Sheltering in This Place
Historic Mount Vernon
This extraordinary time, and wherever we spend our shelter in place, will remain as a profound memory for most of us. In response to loss or threat, our homes and the familiar places of our lives can give us comfort, solace, and a sense of security.
Paul Edmondson, president and CEO of the National Trust for Historic Preservation, wrote about the way we can turn to historic places—whether our homes, our neighborhoods, Main Streets, or historic sites—to provide the perspective that we have met challenges before and have come through.
“Historic preservation is about the way we ascribe meaning to historic places and is therefore ever changing. Heritage is not the buildings or landscapes; it is the meanings we give the buildings and landscapes. These historic places of quarantine suddenly feel more significant because of what we can learn from them to help us today in our present crisis.”
During this time of quarantine, more people are spending time outdoors, walking, jogging and biking through the community. The beautiful spring weather provides an opportunity to watch the progress of gardens, note the slow unfurling of green and remind us how beautiful our little town is.
A special places mapping workshop, called Historically Speaking**, was held in Mount Vernon in 2011. Workshop participants described their own favorite historical sites. Among them were: Old Lincoln Highway, Shoe Tree, Old Interurban Route, Brick Street and Railroad Overpass, Davis Park, 3 Historic Districts (Ash Park, Cornell College & Commercial), Pres Hill, Old Middle School, Cemetery, Old Limestone Quarry (Nature Park) and Hillcrest Country Club (one of oldest public courses in Iowa).

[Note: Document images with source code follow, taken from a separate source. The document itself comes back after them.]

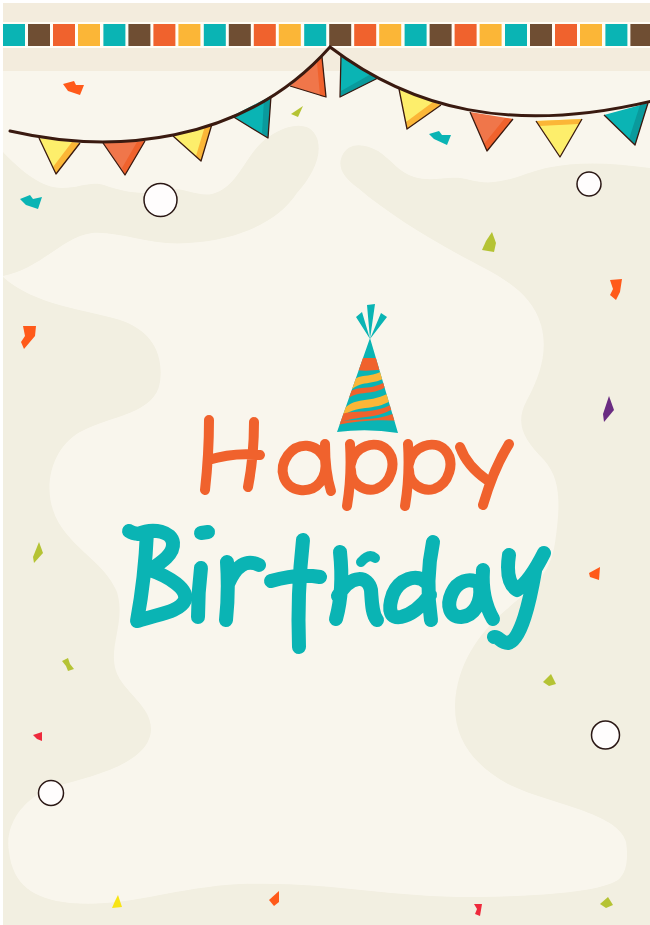
<!DOCTYPE html>
<html lang="en">
<head>
<meta charset="utf-8">
<title>Happy Birthday</title>
<style>
:root{--paper:#f2efe1;--cream:#f9f6ed;--band:#f3ecdd;--teal:#0ab4b4;--teal-dark:#0a9a9c;--orange:#f0622d;--coral:#f0764a;--yellow:#fdee6b;--gold:#fbb637;--brown:#6f4e33;--line:#3a1a10;--lime:#b5c334;--purple:#6a2c82;--red:#ee2a3c}
*{margin:0;padding:0}
html,body{width:650px;height:925px;overflow:hidden;background:#fff}
.card{position:relative;width:650px;height:925px;overflow:hidden}
.card svg{display:block}
.paper{fill:var(--paper)}.cream{fill:var(--cream)}.band{fill:var(--band)}
.teal{fill:var(--teal)}.teal-dark{fill:var(--teal-dark)}.orange{fill:var(--orange)}.coral{fill:var(--coral)}.yellow{fill:var(--yellow)}.gold{fill:var(--gold)}.brown{fill:var(--brown)}.lime{fill:var(--lime)}.purple{fill:var(--purple)}.red{fill:var(--red)}.bright{fill:#ff5a1a}.lemon{fill:#f7e416}
.string{fill:none;stroke:var(--line);stroke-width:3;stroke-linecap:round}
.outline{fill:none;stroke:var(--line);stroke-width:1.3;stroke-linejoin:round}
.balls{fill:#fffdfd;stroke:#2a1714;stroke-width:1.5}
.happy,.birthday{fill:none;stroke-linecap:round;stroke-linejoin:round}
.happy{stroke:var(--orange);stroke-width:10}
.birthday{stroke:var(--teal);stroke-width:14}
</style>
</head>
<body>
<main class="card">
<svg width="650" height="925" viewBox="0 0 650 925" role="img" aria-label="Happy Birthday">
<defs>
<g id="squares">
<rect class="teal" x="3" y="24" width="22" height="22"/>
<rect class="brown" x="28" y="24" width="22" height="22"/>
<rect class="orange" x="53" y="24" width="22" height="22"/>
<rect class="gold" x="78" y="24" width="22" height="22"/>
</g>
<clipPath id="hat-cone"><path d="M370 338L398 433Q368 428 337 432Z"/></clipPath>
</defs>

<g id="background">
<rect class="cream" x="3" y="3" width="647" height="922"/>
<path class="paper" d="M3 152C22 172 42 188 62 188C80 188 90 181 104 185C124 192 144 196 166 190C182 186 196 197 212 194C240 187 246 150 270 136C288 124 310 120 317 138C323 156 312 176 297 193C278 222 238 240 188 243C150 246 120 231 92 233C62 237 42 268 3 276Z"/>
<path class="paper" d="M3 277C36 306 84 309 120 320C150 330 164 352 160 382C155 414 112 415 80 432C52 448 44 484 53 510C64 545 104 560 117 592C126 622 108 646 116 671C123 692 152 706 151 730C149 764 92 776 54 787C24 797 4 824 9 852C13 884 32 899 70 903C126 908 170 888 240 884C330 881 390 898 480 897C540 896 600 892 618 880C628 872 628 855 626 842C618 812 548 804 508 784C472 764 454 738 455 704C457 668 474 640 499 616C530 588 549 580 555 543C560 508 562 480 544 460C524 439 514 424 527 400C541 374 548 350 541 325C530 287 492 273 456 253C422 234 386 212 358 188C344 178 337 168 342 156C348 142 364 143 378 151C392 160 398 172 414 177C434 183 450 174 470 180C500 188 520 174 546 168C580 161 612 163 650 168V925H3Z"/>
</g>

<g id="ribbon">
<rect class="band" x="3" y="3" width="647" height="68"/>
<rect fill="#fffdf6" x="3" y="22" width="647" height="26"/>
<use href="#squares"/><use href="#squares" x="100.4"/><use href="#squares" x="200.8"/><use href="#squares" x="301.2"/><use href="#squares" x="401.6"/><use href="#squares" x="502"/><use href="#squares" x="602.4"/>
</g>

<g id="bunting">
<g><path class="yellow" d="M39 138L80 143L56 174Z"/><path class="gold" d="M72 142L80 143L56 174L53 167Z"/><path class="outline" d="M39 138L56 174L80 143"/></g>
<g><path class="coral" d="M103 143L145 141L125 175Z"/><path class="orange" d="M137 142L145 141L125 175L122 168Z"/><path class="outline" d="M103 143L125 175L145 141"/></g>
<g><path class="yellow" d="M173 136L212 124L201 161Z"/><path class="gold" d="M205 126L212 124L201 161L196 156Z"/><path class="outline" d="M173 136L201 161L212 124"/></g>
<g><path class="teal" d="M232 116L271 96L268 138Z"/><path class="teal-dark" d="M264 100L271 96L268 138L262 133Z"/><path class="outline" d="M232 116L268 138L271 96"/></g>
<g><path class="coral" d="M290 86L322 57L326 97Z"/><path class="orange" d="M317 62L322 57L326 97L320 96Z"/><path class="outline" d="M290 86L326 97L322 57"/></g>
<g><path class="teal" d="M341 55L378 78L340 97Z"/><path class="teal-dark" d="M371 74L378 78L340 97L341 91Z"/><path class="outline" d="M341 55L340 97L378 78"/></g>
<g><path class="yellow" d="M399 89L441 105L407 129Z"/><path class="gold" d="M433 102L441 105L407 129L406 122Z"/><path class="outline" d="M399 89L407 129L441 105"/></g>
<g><path class="coral" d="M470 112L513 119L487 151Z"/><path class="orange" d="M505 118L513 119L487 151L484 144Z"/><path class="outline" d="M470 112L487 151L513 119"/></g>
<g><path class="yellow" d="M536 121L582 119L560 157Z"/><path class="gold" d="M536 121L582 119L579 124L539 126Z"/><path class="outline" d="M536 121L560 157L582 119"/></g>
<g><path class="teal" d="M604 115L648 103L635 145Z"/><path class="teal-dark" d="M640 105L648 103L635 145L629 139Z"/><path class="outline" d="M604 115L635 145L648 103"/></g>
<path class="string" d="M10 131C110 154 242 146 330 47C410 108 510 135 652 101"/>
</g>

<g id="balls" class="balls">
<circle cx="160.500" cy="200" r="16.500"/><circle cx="589" cy="184" r="12"/><circle cx="605.500" cy="735" r="14"/><circle cx="51" cy="793" r="12.500"/>
</g>

<g id="confetti">
<path class="bright" d="M63 84L74 81L76 85L84 85L80 95L68 91Z"/>
<path class="teal" d="M20 199L30 195L33 199L42 197L38 209L26 205Z"/>
<path class="teal" d="M429 134L439 131L442 135L451 135L447 145L434 139Z"/>
<path class="lime" d="M291 114L303 106L298 117Z"/>
<path class="lime" d="M492 232L496 243L494 252L482 250L486 241Z"/>
<path class="bright" d="M610 280L622 279L620 292L616 300L610 295L613 289Z"/>
<path class="bright" d="M23 326L36 326L35 336L24 349L21 342L25 336Z"/>
<path class="purple" d="M609 396L614 410L604 422L603 414Z"/>
<path class="lime" d="M39 542L43 553L34 563L33 557Z"/>
<path class="bright" d="M600 567L599 580L590 577L589 573Z"/>
<path class="lime" d="M62 661L68 658L70 664L74 669L68 671L66 666Z"/>
<path class="lime" d="M543 682L551 674L556 684L549 686Z"/>
<path class="red" d="M33 735L42 732L42 741L37 739Z"/>
<path class="lemon" d="M118 895L122 907L112 908L115 901Z"/>
<path class="bright" d="M269 900L279 891L279 902L274 906Z"/>
<path class="red" d="M474 904L482 904L480 916L475 914L477 909Z"/>
<path class="lime" d="M600 904L608 897L613 905L606 908Z"/>
</g>

<g id="party-hat">
<g clip-path="url(#hat-cone)">
<rect class="teal" x="335" y="335" width="66" height="100"/>
<path class="orange" d="M355 358H390V368Q371 372 355 370Z"/>
<path class="gold" d="M350 383C362 370 372 382 392 364V373C374 388 364 378 350 391Z"/>
<path class="orange" d="M347 394C360 382 372 395 394 375V380C376 399 362 388 347 399Z"/>
<path class="gold" d="M343 410C357 394 374 406 396 388V397C376 413 360 403 343 416Z"/>
<path class="orange" d="M337 416C354 407 374 418 398 400V405C380 421 356 414 337 424Z"/>
<path class="orange" d="M337 422C356 418 376 422 400 411V421C380 419 356 421 337 425Z"/>
</g>
<path class="teal" d="M370 339L356 317L362 312ZM370 339L367 305L375 304ZM370 339L381 313L387 317Z"/>
</g>

<g id="lettering-happy" class="happy">
<path d="M209 420Q209 454 205 490M254 422Q254 456 248 487M208 460Q234 452 260 455"/>
<path d="M325 459C316 442 298 442 288 455C277 470 284 488 300 490C317 492 328 478 325 459M325 444Q325 472 331 491"/>
<path d="M350 444Q352 476 347 506M351 464C354 446 376 439 387 450C398 462 391 484 376 489C364 492 351 484 351 470"/>
<path d="M408 444Q410 476 405 506M409 464C412 446 434 439 445 450C456 462 449 484 434 489C422 492 409 484 409 470"/>
<path d="M460 447Q467 466 487 480M509 444Q494 468 483 505"/>
</g>

<g id="lettering-birthday" class="birthday">
<path d="M129 531Q136 536 147 532Q145 578 137 621M138 534C154 527 172 532 173 543C174 554 162 562 150 570C170 577 188 589 185 600C180 612 158 614 138 621"/>
<path d="M201 568Q198 592 198 617M201 533L208 532"/>
<path d="M227 562Q229 592 226 620M228 584Q240 556 259 565"/>
<path d="M303 540Q297 594 299 647M271 581Q298 573 320 577"/>
<path d="M340 552Q344 590 336 619M338 596C352 573 368 576 371 590C372 604 372 614 377 620"/>
<path stroke-width="10" d="M361 562Q369 553 375 558"/>
<path d="M427 583C416 572 399 580 393 594C387 611 391 619 401 617C414 614 424 603 430 595M433 542Q425 580 431 620"/>
<path d="M480 584C469 576 457 582 452 593C446 606 450 617 461 617C474 616 482 603 480 586M483 570Q481 598 493 619"/>
<path d="M509 555Q505 582 517 590Q530 581 544 553M535 571C530 600 521 641 508 643C500 643 499 636 494 637"/>
</g>
</svg>
</main>
</body>
</html>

The following comments were noted:
“I like the countryside atmosphere around Mount Vernon.”
“We like to hang out at Ink Pond and stand around talking and catching frogs.”
“The old train bridge is so unique. It is always a destination during our family bike rides.”
“The houses up the hill from Cornell College –Oh how I love them!”
“Every 20 minutes a train goes through and the noise used to annoy us. Now it is a comforting sound—like a community rhythm.”
“[There is a] beautiful, historic, and social culture with front porches on older homes.”
“Davis Park is constantly used and has three 120 year old cottonwoods.”
“I especially love the path behind the old middle school when phlox are in bloom. It is just so beautiful!”
Enjoy our historic town during this historic time. Take advantage of the opportunity to explore and learn more. Find comfort in knowing that you are part of this place and its historic heritage reminds us that we have been through quarantines and epidemics before. Now more than ever, we look to our history and our home for courage, comfort, and inspiration.
*** More information about the workshop and the entire Mount Vernon Community Visioning report that it was part of –including preferred walking, biking and running routes—may be found by going to www.cityofmtvernon-ia.gov and typing ‘historically speaking’ in to the search bar. ***
Preserve Iowa Summit
Join Us Online
This year, Iowa’s statewide annual conference for historic-preservation is will be entirely online.
State and national experts will offer a range of online sessions. You may find a schedule for the three day event at: https://iowaculture.gov/history/preservation/education-and-outreach/preserve-iowa-summit